# 3D-print of a guitar

## Producing a complex topology

My friend Stan Borkowski just got a 3D-printer for the Amiqual4home project, and is open to suggestions
for fun/interesting/original things to print.
Modeling structures that have a complex topolgy is not so obvious:
doing it by hand requires too much work, fractals are too regular (Menger sponge) and random volumes look too random.

Therefore I made an algorithm that:

- generates a set of random points with some distribution that is relatively easy to control
- computes the Voronoi diagram of the points, producing segments linking nearby points
- defines a density function that is higher near a segment. This function is added
for all the segments, defining a density field
- the isosurface of the density field is explored with a marching cubes algorihtm.

## Printing it

Stan pointed out that the slope of overhanging triangles should not be flatter than 30 degrees, otherwise
the print thread would not have enough support from the previous layer. So I removed all links that are less than 40
degrees flat to leave some margin.
The result was printed out:

## The guitar idea

Then Jérome Maisonnasse suggested that we could make a guitar from this 3D texture.
The shape of electric guitars is not constrained by acoustic considerations, because the sound is
generated electronically from the vibrations of the strings.
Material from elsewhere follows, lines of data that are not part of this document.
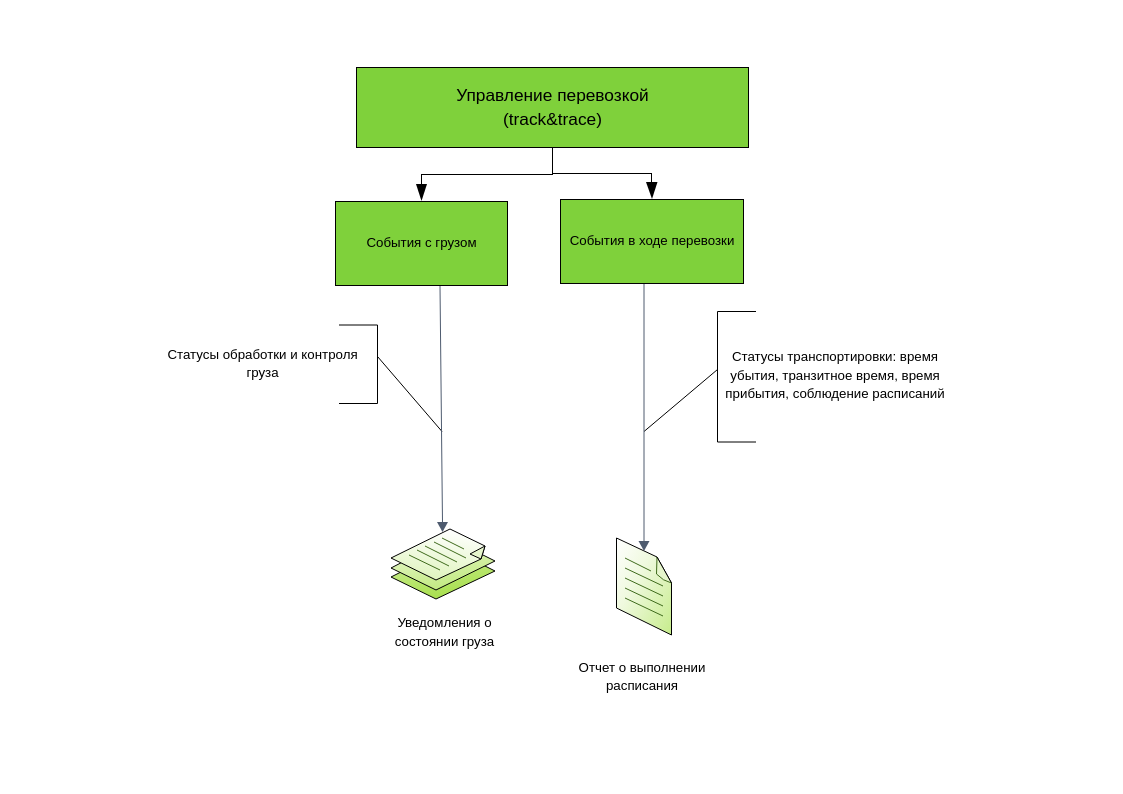
<!DOCTYPE html>
<html lang="ru">
<head>
<meta charset="utf-8">
<title>Управление перевозкой</title>
<style>
:root {
  --paper: #ffffff;
  --ink: #000000;
  --node: #7fd13b;
  --flow: #4e5b6f;
  --leaf: #a9e04f;
  --writing: #3f6b1c;
}
* { box-sizing: border-box; margin: 0; }
html, body { width: 1123px; height: 794px; overflow: hidden; background: var(--paper); }
.diagram {
  position: relative;
  width: 1123px;
  height: 794px;
  color: var(--ink);
  font: 13.3px/18.5px "Liberation Sans", Arial, sans-serif;
  text-align: center;
  white-space: nowrap;
}
.connectors { position: absolute; left: 0; top: 0; }
.node, .label { position: absolute; display: flex; align-items: center; justify-content: center; }
.node { background: var(--node); border: 1px solid var(--ink); font-weight: 400; }
.node-root { left: 356px; top: 67px; width: 393px; height: 81px; padding-bottom: 2px; font-size: 17.3px; line-height: 24px; }
.node-cargo { left: 335px; top: 201px; width: 173px; height: 85px; font-size: 13.3px; }
.node-transit { left: 560px; top: 199px; width: 184px; height: 85px; font-size: 13.3px; }
.note-cargo { left: 162px; top: 345px; width: 201px; height: 38px; }
.note-transit { left: 720px; top: 348px; width: 230px; height: 56px; }
.result-notices { left: 384px; top: 614px; width: 121px; height: 37px; }
.result-report { left: 567px; top: 658px; width: 150px; height: 38px; }
</style>
</head>
<body>
<main class="diagram">
  <svg class="connectors" width="1123" height="794" viewBox="0 0 1123 794" fill="none" aria-hidden="true">
    <defs>
      <linearGradient id="sheet-top" x1="0.6" y1="0" x2="0.4" y2="1">
        <stop offset="0" stop-color="#ffffff"/>
        <stop offset="1" stop-color="#dff4bd"/>
      </linearGradient>
      <linearGradient id="sheet-middle" x1="0" y1="0" x2="0.4" y2="1">
        <stop offset="0" stop-color="#f0fadd"/>
        <stop offset="1" stop-color="#c3ea83"/>
      </linearGradient>
      <linearGradient id="sheet-bottom" x1="0" y1="0" x2="0.4" y2="1">
        <stop offset="0" stop-color="#d3f0a2"/>
        <stop offset="1" stop-color="#a9e04f"/>
      </linearGradient>
      <linearGradient id="report-sheet" x1="0" y1="0" x2="1" y2="1">
        <stop offset="0" stop-color="#ffffff"/>
        <stop offset="0.4" stop-color="#eff9de"/>
        <stop offset="1" stop-color="#c6ec8b"/>
      </linearGradient>
    </defs>

    <g class="hierarchy" stroke="#000" shape-rendering="crispEdges">
      <path d="M552.5 148V174.5H421.5V186"/>
      <path d="M552.5 173.5H651.5V184"/>
    </g>
    <g class="hierarchy-arrows" fill="#000">
      <polygon points="416,184 427,184 421.5,201"/>
      <polygon points="646,182 657.5,182 652,199"/>
    </g>

    <g class="callouts" stroke="#000">
      <path d="M339 325H377.5V403.5H339"/>
      <path d="M377.5 356.5L442 431.5"/>
      <path d="M756 311.5H717.5V442H756"/>
      <path d="M717.5 369.5L644 431.5"/>
    </g>

    <g class="flow" stroke="#4e5b6f">
      <path d="M440 286L442.5 523"/>
      <path d="M644 284V542"/>
    </g>

    <g class="notice-stack" stroke="#000" stroke-linejoin="round">
      <polygon points="391,577 449,548 495,571 436,599" fill="url(#sheet-bottom)"/>
      <polygon points="391,568 449,538 495,561 436,590" fill="url(#sheet-middle)"/>
      <polygon points="391,558 450,529 485,546 481,559 436,580" fill="url(#sheet-top)"/>
      <polygon points="485,546 470,554 481,559" fill="#e6f6cc"/>
      <path d="M442 538L464 549M434 542L466 558M425 546L457 562M417 550L449 566M409 555L440 570" stroke="#3f6b1c"/>
    </g>

    <g class="report-page" stroke="#000" stroke-linejoin="round">
      <polygon points="616.5,538 657,557 671.5,583 671.5,635 616.5,608" fill="url(#report-sheet)"/>
      <path d="M657 557L656.5 574Q663 581 671.5 583Z" fill="#e6f6cc" stroke="none"/>
      <path d="M657 557L656.5 574Q663 581 671.5 583" stroke="#3f6b1c"/>
      <path d="M657 557L671.5 583"/>
      <path d="M625 558L651 571M625 568L663 586M625 578L663 596M625 588L663 606M625 598L663 616" stroke="#3f6b1c"/>
    </g>

    <g class="flow-arrows" fill="#4e5b6f">
      <polygon points="437,522 448,522 442.5,532"/>
      <polygon points="638.5,541 649.5,541 644,551"/>
    </g>
  </svg>

  <h1 class="node node-root">Управление перевозкой<br>(track&amp;trace)</h1>
  <h2 class="node node-cargo">События с грузом</h2>
  <h2 class="node node-transit">События в ходе перевозки</h2>

  <p class="label note-cargo">Статусы обработки и контроля<br>груза</p>
  <p class="label note-transit">Статусы транспортировки: время<br>убытия, транзитное время, время<br>прибытия, соблюдение расписаний</p>

  <p class="label result-notices">Уведомления о<br>состоянии груза</p>
  <p class="label result-report">Отчет о выполнении<br>расписания</p>
</main>
</body>
</html>
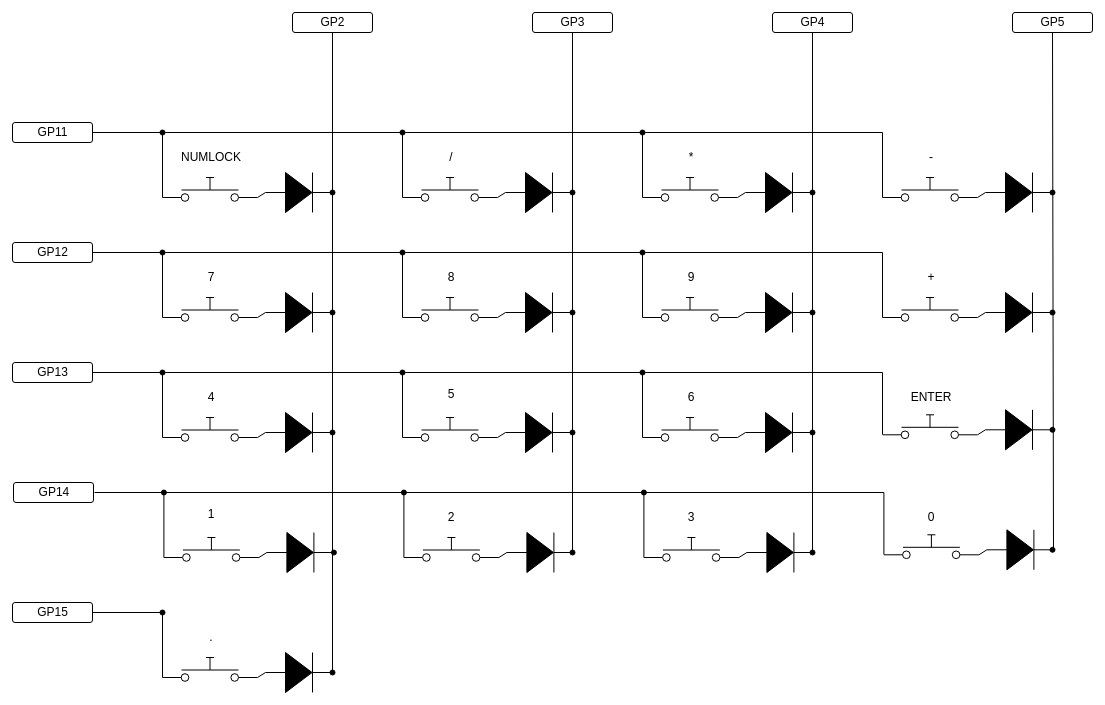
<!DOCTYPE html>
<html lang="en">
<head>
<meta charset="utf-8">
<title>Numeric keypad matrix wiring</title>
<style>
:root { --ink: #000; --paper: #fff; }
* { box-sizing: border-box; }
html, body { margin: 0; }
body { background: var(--paper); overflow: hidden; }
.schematic {
  position: relative;
  width: 1105px;
  height: 705px;
  overflow: hidden;
  background: var(--paper);
  color: var(--ink);
  font: 12px/14px "Liberation Sans", Arial, sans-serif;
}
.wiring { position: absolute; left: 0; top: 0; display: block; }
.line { fill: none; stroke: var(--ink); stroke-width: 1; }
.contact { fill: var(--paper); stroke: var(--ink); }
.solid { fill: var(--ink); stroke: var(--ink); }
.pin {
  position: absolute;
  left: var(--x);
  top: var(--y);
  width: 81px;
  height: 21px;
  padding-bottom: 1px;
  display: flex;
  align-items: center;
  justify-content: center;
  border: 1px solid var(--ink);
  border-radius: 3px;
  background: var(--paper);
}
.key {
  position: absolute;
  left: var(--x);
  top: var(--y);
  width: 80px;
  margin: -7px 0 0 -40px;
  text-align: center;
}
</style>
</head>
<body>
<main class="schematic">
  <svg class="wiring" width="1105" height="705" viewBox="0 0 1105 705" role="img" aria-label="Keypad matrix with a switch and a diode at each crossing">
    <defs>
      <g id="switch-diode">
        <path class="line" d="M0 65H19M76 65H95L103 60H123M150 60H170M19 57.5H76M47.5 57.5V45M43.5 45H51.5M150 40V80"/>
        <circle class="contact" cx="22.5" cy="65" r="3.8"/>
        <circle class="contact" cx="72.2" cy="65" r="3.8"/>
        <polygon class="solid" points="123,40 149.5,60 123,80"/>
      </g>
      <circle id="joint" class="solid" r="2.5"/>
    </defs>
    <g transform="translate(.5 .5)">
      <g id="column-wires" class="line">
        <path d="M332 32V672"/>
        <path d="M572 32V552"/>
        <path d="M812 32V552"/>
        <path d="M1052 32L1053 549"/>
      </g>
      <g id="row-wires" class="line">
        <path d="M92 132H882V197M162 132V197M402 132V197M642 132V197"/>
        <path d="M92 252H882V317M162 252V317M402 252V317M642 252V317"/>
        <path d="M92 372H882V434M162 372V437M402 372V437M642 372V437"/>
        <path d="M94 492H883.4V554M163.4 492V557M403.4 492V557M643.4 492V557"/>
        <path d="M92 612H162V677"/>
      </g>
      <g id="switches">
        <use href="#switch-diode" x="162" y="132"/>
        <use href="#switch-diode" x="402" y="132"/>
        <use href="#switch-diode" x="642" y="132"/>
        <use href="#switch-diode" x="882" y="132"/>
        <use href="#switch-diode" x="162" y="252"/>
        <use href="#switch-diode" x="402" y="252"/>
        <use href="#switch-diode" x="642" y="252"/>
        <use href="#switch-diode" x="882" y="252"/>
        <use href="#switch-diode" x="162" y="372"/>
        <use href="#switch-diode" x="402" y="372"/>
        <use href="#switch-diode" x="642" y="372"/>
        <use href="#switch-diode" x="882" y="369.3"/>
        <use href="#switch-diode" x="163.4" y="492"/>
        <use href="#switch-diode" x="403.4" y="492"/>
        <use href="#switch-diode" x="643.4" y="492"/>
        <use href="#switch-diode" x="883.4" y="489.3"/>
        <use href="#switch-diode" x="162" y="612"/>
      </g>
      <g id="row-joints">
        <use href="#joint" x="162" y="132"/>
        <use href="#joint" x="402" y="132"/>
        <use href="#joint" x="642" y="132"/>
        <use href="#joint" x="162" y="252"/>
        <use href="#joint" x="402" y="252"/>
        <use href="#joint" x="642" y="252"/>
        <use href="#joint" x="162" y="372"/>
        <use href="#joint" x="402" y="372"/>
        <use href="#joint" x="642" y="372"/>
        <use href="#joint" x="163.4" y="492"/>
        <use href="#joint" x="403.4" y="492"/>
        <use href="#joint" x="643.4" y="492"/>
        <use href="#joint" x="162" y="612"/>
      </g>
      <g id="column-joints">
        <use href="#joint" x="332" y="192"/>
        <use href="#joint" x="572" y="192"/>
        <use href="#joint" x="812" y="192"/>
        <use href="#joint" x="1052" y="192"/>
        <use href="#joint" x="332" y="312"/>
        <use href="#joint" x="572" y="312"/>
        <use href="#joint" x="812" y="312"/>
        <use href="#joint" x="1052" y="312"/>
        <use href="#joint" x="332" y="432"/>
        <use href="#joint" x="572" y="432"/>
        <use href="#joint" x="812" y="432"/>
        <use href="#joint" x="1052" y="429.3"/>
        <use href="#joint" x="333.4" y="552"/>
        <use href="#joint" x="572" y="552"/>
        <use href="#joint" x="812" y="552"/>
        <use href="#joint" x="1052" y="549.3"/>
        <use href="#joint" x="332" y="672"/>
      </g>
    </g>
  </svg>

  <div class="pin" style="--x:292px;--y:12px">GP2</div>
  <div class="pin" style="--x:532px;--y:12px">GP3</div>
  <div class="pin" style="--x:772px;--y:12px">GP4</div>
  <div class="pin" style="--x:1012px;--y:12px">GP5</div>

  <div class="pin" style="--x:12px;--y:122px">GP11</div>
  <div class="pin" style="--x:12px;--y:242px">GP12</div>
  <div class="pin" style="--x:12px;--y:362px">GP13</div>
  <div class="pin" style="--x:13.4px;--y:482px">GP14</div>
  <div class="pin" style="--x:12px;--y:602px">GP15</div>

  <div class="key" style="--x:211px;--y:157px">NUMLOCK</div>
  <div class="key" style="--x:451px;--y:157px">/</div>
  <div class="key" style="--x:691px;--y:157px">*</div>
  <div class="key" style="--x:931px;--y:157px">-</div>

  <div class="key" style="--x:211px;--y:277px">7</div>
  <div class="key" style="--x:451px;--y:277px">8</div>
  <div class="key" style="--x:691px;--y:277px">9</div>
  <div class="key" style="--x:931px;--y:277px">+</div>

  <div class="key" style="--x:211px;--y:397px">4</div>
  <div class="key" style="--x:451px;--y:394px">5</div>
  <div class="key" style="--x:691px;--y:397px">6</div>
  <div class="key" style="--x:931px;--y:397px">ENTER</div>

  <div class="key" style="--x:211px;--y:514px">1</div>
  <div class="key" style="--x:451px;--y:517px">2</div>
  <div class="key" style="--x:691px;--y:517px">3</div>
  <div class="key" style="--x:931px;--y:517px">0</div>

  <div class="key" style="--x:211px;--y:637px">.</div>
</main>
</body>
</html>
The shape of the guitar's body
is there only to offer a grip to the player and for design.
Jérome provided the outline of a typical guitar and its dimensions.
To add a nice effect and maybe increase the strength of the structure, repeat:

- draw a random pair of external points
- compute the shortest path between the points
- increase the weight of segments followed on the paths

The result looks like

Unfortunately, it turned out that printing this thing in steel would we way too expensive, so we left
the project aside.

May 2013.